The Titleist AP1, TaylorMade Burner 2.0, Callaway Razr X Tour and Razr X Forged, Ping i15 and Anser and Cleveland CG16 are mid-level examples.
“Well-weighted clubs can make a difference in how people play,” noted Enman.
He also pointed out that some sets are becoming mixed to take advantage of particular characteristics.
“Some clubs have cast long irons (2-iron down as far as the 7-iron) and forged short irons (the 8, 9 and wedges),” Enman said. The advantage is better feel in the scoring clubs.
Also, especially in the game-improvement lines, manufacturers are replacing the hard-to-hit long irons with hybrid clubs, which look like small-headed fairway woods.
“There’s more meat on a hybrid and you hit better shots with it,” said Enman. “And long irons get tangled up in the rough whereas hybrids seem to get through it better.”
When it comes to drivers, Enman prefers the bigger clubheads.
“No question a big-headed driver is more enjoyable to hit, and the mishits are a lot better,” he said.
As important as the clubheads are, there is another factor to weigh.
“It’s important to talk shafts, too,” he said. “Without the proper shaft, even of you hit the ball well, you’re not going to get everything out of it.
“I recommend ladies (and senior) go with graphite shafts because they generate more clubhead speed and they’re lighter.”
He is exactly the opposite for men.
“I would never recommend graphite shafts (in irons) for young men at all,” he stated.
And Enman doesn’t recommend 3-woods for beginners.
“People starting out should stick with more forgiving clubs, like the 4-wood, 5-wood and 7-wood,” he said.
Enman does recommend taking 15-20 minutes for a fitting.
“Most people will be able to go with the standard set, but it never hurts to check,” he said.
One thing he will check for is the lie angle, the angle between the shaft and the clubhead which allows the sole to make even contact with the ground.
“If the toe is up, you’ll catch the heel (and pull hook the ball),” said Enman. If the toe is down, the ball will squirt away from the player.
Enman thinks most golfers are more educated about the clubs they’re looking at when they come into the pro shop, usually from checking websites.

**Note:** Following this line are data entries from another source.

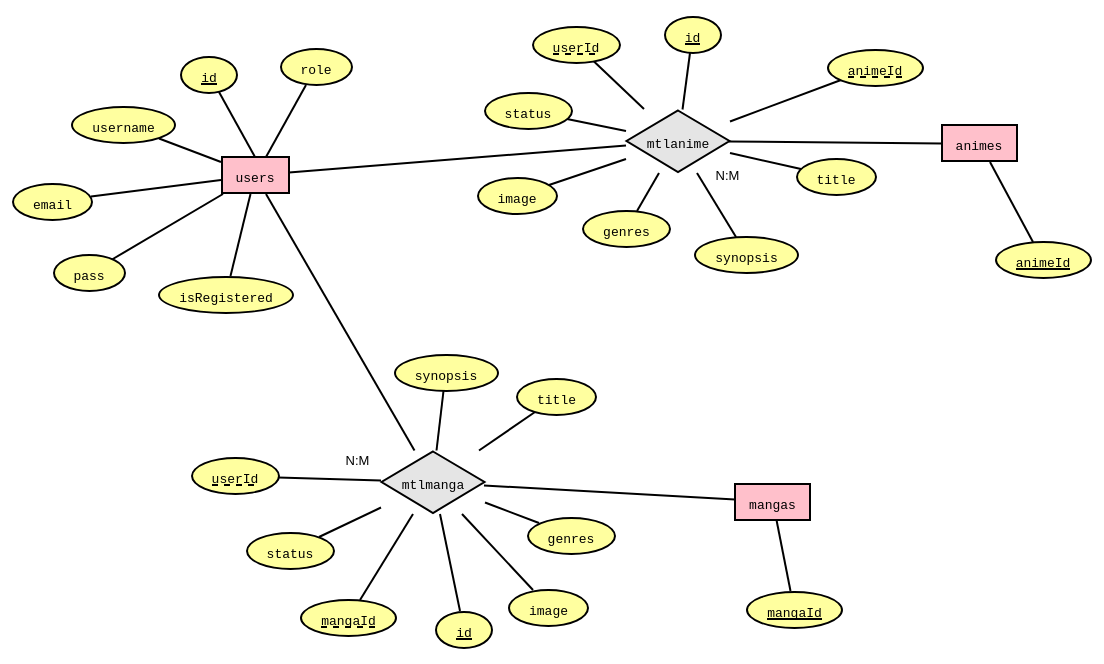
<!DOCTYPE html>
<html lang="en">
<head>
<meta charset="utf-8">
<title>Entity relationship diagram</title>
<style>
:root {
  --ink: #000;
  --paper: #fff;
  --attribute: #ffff9f;
  --entity: #ffc0cb;
  --relation: #e5e5e5;
}
* { box-sizing: border-box; }
body { margin: 0; background: var(--paper); overflow: hidden; }
.diagram {
  position: relative;
  width: 1104px;
  height: 664px;
  overflow: hidden;
  color: var(--ink);
  font: 13px "Liberation Mono", monospace;
}
.shapes { position: absolute; left: 0; top: 0; }
.links { stroke: var(--ink); stroke-width: 2; }
.relations { fill: var(--relation); stroke: var(--ink); stroke-width: 2; }
.node {
  position: absolute;
  left: calc(var(--x) * 1px - var(--w) * .5px);
  top: calc(var(--y) * 1px - 19px);
  width: calc(var(--w) * 1px);
  height: 38px;
  padding-top: 7px;
  display: flex;
  align-items: center;
  justify-content: center;
  white-space: nowrap;
}
.attribute { background: var(--attribute); border: 2px solid var(--ink); border-radius: 50%; }
.entity { background: var(--entity); border: 2px solid var(--ink); }
.key span, .foreign span { background: linear-gradient(var(--ink), var(--ink)) 0 12px / 100% 2px no-repeat; }
.foreign span { background-image: repeating-linear-gradient(90deg, var(--ink) 0 6px, transparent 6px 12px); }
.cardinality { --w: 40; font-family: "Liberation Sans", sans-serif; }
</style>
</head>
<body>
<main class="diagram">
  <svg class="shapes" width="1104" height="664" viewBox="0 0 1104 664" aria-hidden="true">
    <g class="links">
      <line x1="219" y1="92" x2="255" y2="157"/>
      <line x1="306" y1="85" x2="266" y2="157"/>
      <line x1="159" y1="138.5" x2="221" y2="162"/>
      <line x1="91" y1="196.5" x2="221" y2="180"/>
      <line x1="112" y1="259.5" x2="223" y2="194"/>
      <line x1="230.5" y1="276" x2="250.5" y2="194"/>
      <line x1="289" y1="172.5" x2="626" y2="145.5"/>
      <line x1="266" y1="194" x2="414.5" y2="450.5"/>
      <line x1="594" y1="61.5" x2="644" y2="109"/>
      <line x1="690" y1="53" x2="682.5" y2="109.5"/>
      <line x1="841" y1="80" x2="730" y2="121.5"/>
      <line x1="567" y1="119" x2="626" y2="131"/>
      <line x1="549" y1="185" x2="626" y2="159"/>
      <line x1="637" y1="211" x2="659" y2="173"/>
      <line x1="736" y1="237" x2="697" y2="173"/>
      <line x1="801" y1="169" x2="730" y2="153"/>
      <line x1="729" y1="141.5" x2="942" y2="143.5"/>
      <line x1="990" y1="162" x2="1033" y2="242"/>
      <line x1="443.5" y1="391" x2="436.5" y2="450.5"/>
      <line x1="535" y1="412" x2="479" y2="450.5"/>
      <line x1="278" y1="477.5" x2="381" y2="480.5"/>
      <line x1="319" y1="537" x2="381" y2="507.5"/>
      <line x1="360" y1="600" x2="413" y2="514"/>
      <line x1="460" y1="611" x2="440" y2="514"/>
      <line x1="533" y1="590" x2="462" y2="514"/>
      <line x1="539" y1="523" x2="485" y2="502.5"/>
      <line x1="484" y1="485.5" x2="735" y2="499.5"/>
      <line x1="776.5" y1="520" x2="790.5" y2="591"/>
    </g>
    <g class="relations">
      <polygon points="678,110.5 729.5,141 678,172 626.5,141"/>
      <polygon points="433,451.5 484.5,482 433,513 381.5,482"/>
    </g>
  </svg>

  <!-- users -->
  <div class="node entity" style="--x:255;--y:175;--w:69"><span>users</span></div>
  <div class="node attribute key" style="--x:209;--y:75;--w:58"><span>id</span></div>
  <div class="node attribute" style="--x:316;--y:67;--w:73"><span>role</span></div>
  <div class="node attribute" style="--x:123.5;--y:125;--w:105"><span>username</span></div>
  <div class="node attribute" style="--x:52.5;--y:201.5;--w:81"><span>email</span></div>
  <div class="node attribute" style="--x:89;--y:273;--w:73"><span>pass</span></div>
  <div class="node attribute" style="--x:226;--y:294.5;--w:136"><span>isRegistered</span></div>

  <!-- mtlanime -->
  <div class="node" style="--x:678;--y:141;--w:100"><span>mtlanime</span></div>
  <div class="node cardinality" style="--x:727.5;--y:172"><span>N:M</span></div>
  <div class="node attribute foreign" style="--x:576;--y:44.5;--w:89"><span>userId</span></div>
  <div class="node attribute key" style="--x:692.5;--y:35;--w:58"><span>id</span></div>
  <div class="node attribute foreign" style="--x:875;--y:67.5;--w:97"><span>animeId</span></div>
  <div class="node attribute" style="--x:528;--y:111;--w:89"><span>status</span></div>
  <div class="node attribute" style="--x:517;--y:195.5;--w:81"><span>image</span></div>
  <div class="node attribute" style="--x:626.5;--y:229;--w:89"><span>genres</span></div>
  <div class="node attribute" style="--x:746.5;--y:255;--w:105"><span>synopsis</span></div>
  <div class="node attribute" style="--x:836;--y:177;--w:81"><span>title</span></div>

  <!-- animes -->
  <div class="node entity" style="--x:979;--y:143;--w:77"><span>animes</span></div>
  <div class="node attribute key" style="--x:1043;--y:260;--w:97"><span>animeId</span></div>

  <!-- mtlmanga -->
  <div class="node" style="--x:433;--y:482;--w:100"><span>mtlmanga</span></div>
  <div class="node cardinality" style="--x:357.5;--y:457"><span>N:M</span></div>
  <div class="node attribute" style="--x:446;--y:372.5;--w:105"><span>synopsis</span></div>
  <div class="node attribute" style="--x:556.5;--y:397;--w:81"><span>title</span></div>
  <div class="node attribute foreign" style="--x:235;--y:475.5;--w:89"><span>userId</span></div>
  <div class="node attribute" style="--x:290;--y:551;--w:89"><span>status</span></div>
  <div class="node attribute foreign" style="--x:348.5;--y:618;--w:97"><span>mangaId</span></div>
  <div class="node attribute key" style="--x:464;--y:629.5;--w:58"><span>id</span></div>
  <div class="node attribute" style="--x:548.5;--y:607.5;--w:81"><span>image</span></div>
  <div class="node attribute" style="--x:571;--y:535.5;--w:89"><span>genres</span></div>

  <!-- mangas -->
  <div class="node entity" style="--x:772.5;--y:501.5;--w:77"><span>mangas</span></div>
  <div class="node attribute key" style="--x:794.5;--y:609.5;--w:97"><span>mangaId</span></div>
</main>
</body>
</html>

He believes there is no substitute for test driving.
“You’ve gotta hit clubs before you buy them,” said Enman. “You don’t buy a car without trying it out.
“When you spend all that money on clubs (a few hundred dollars to more than $1,000), you should try them out.”
Enman knows the advances in club design won’t make everyone PGA Tour candidates, but that’s OK.
“You can’t buy a game, but you can make it more fun,” he said.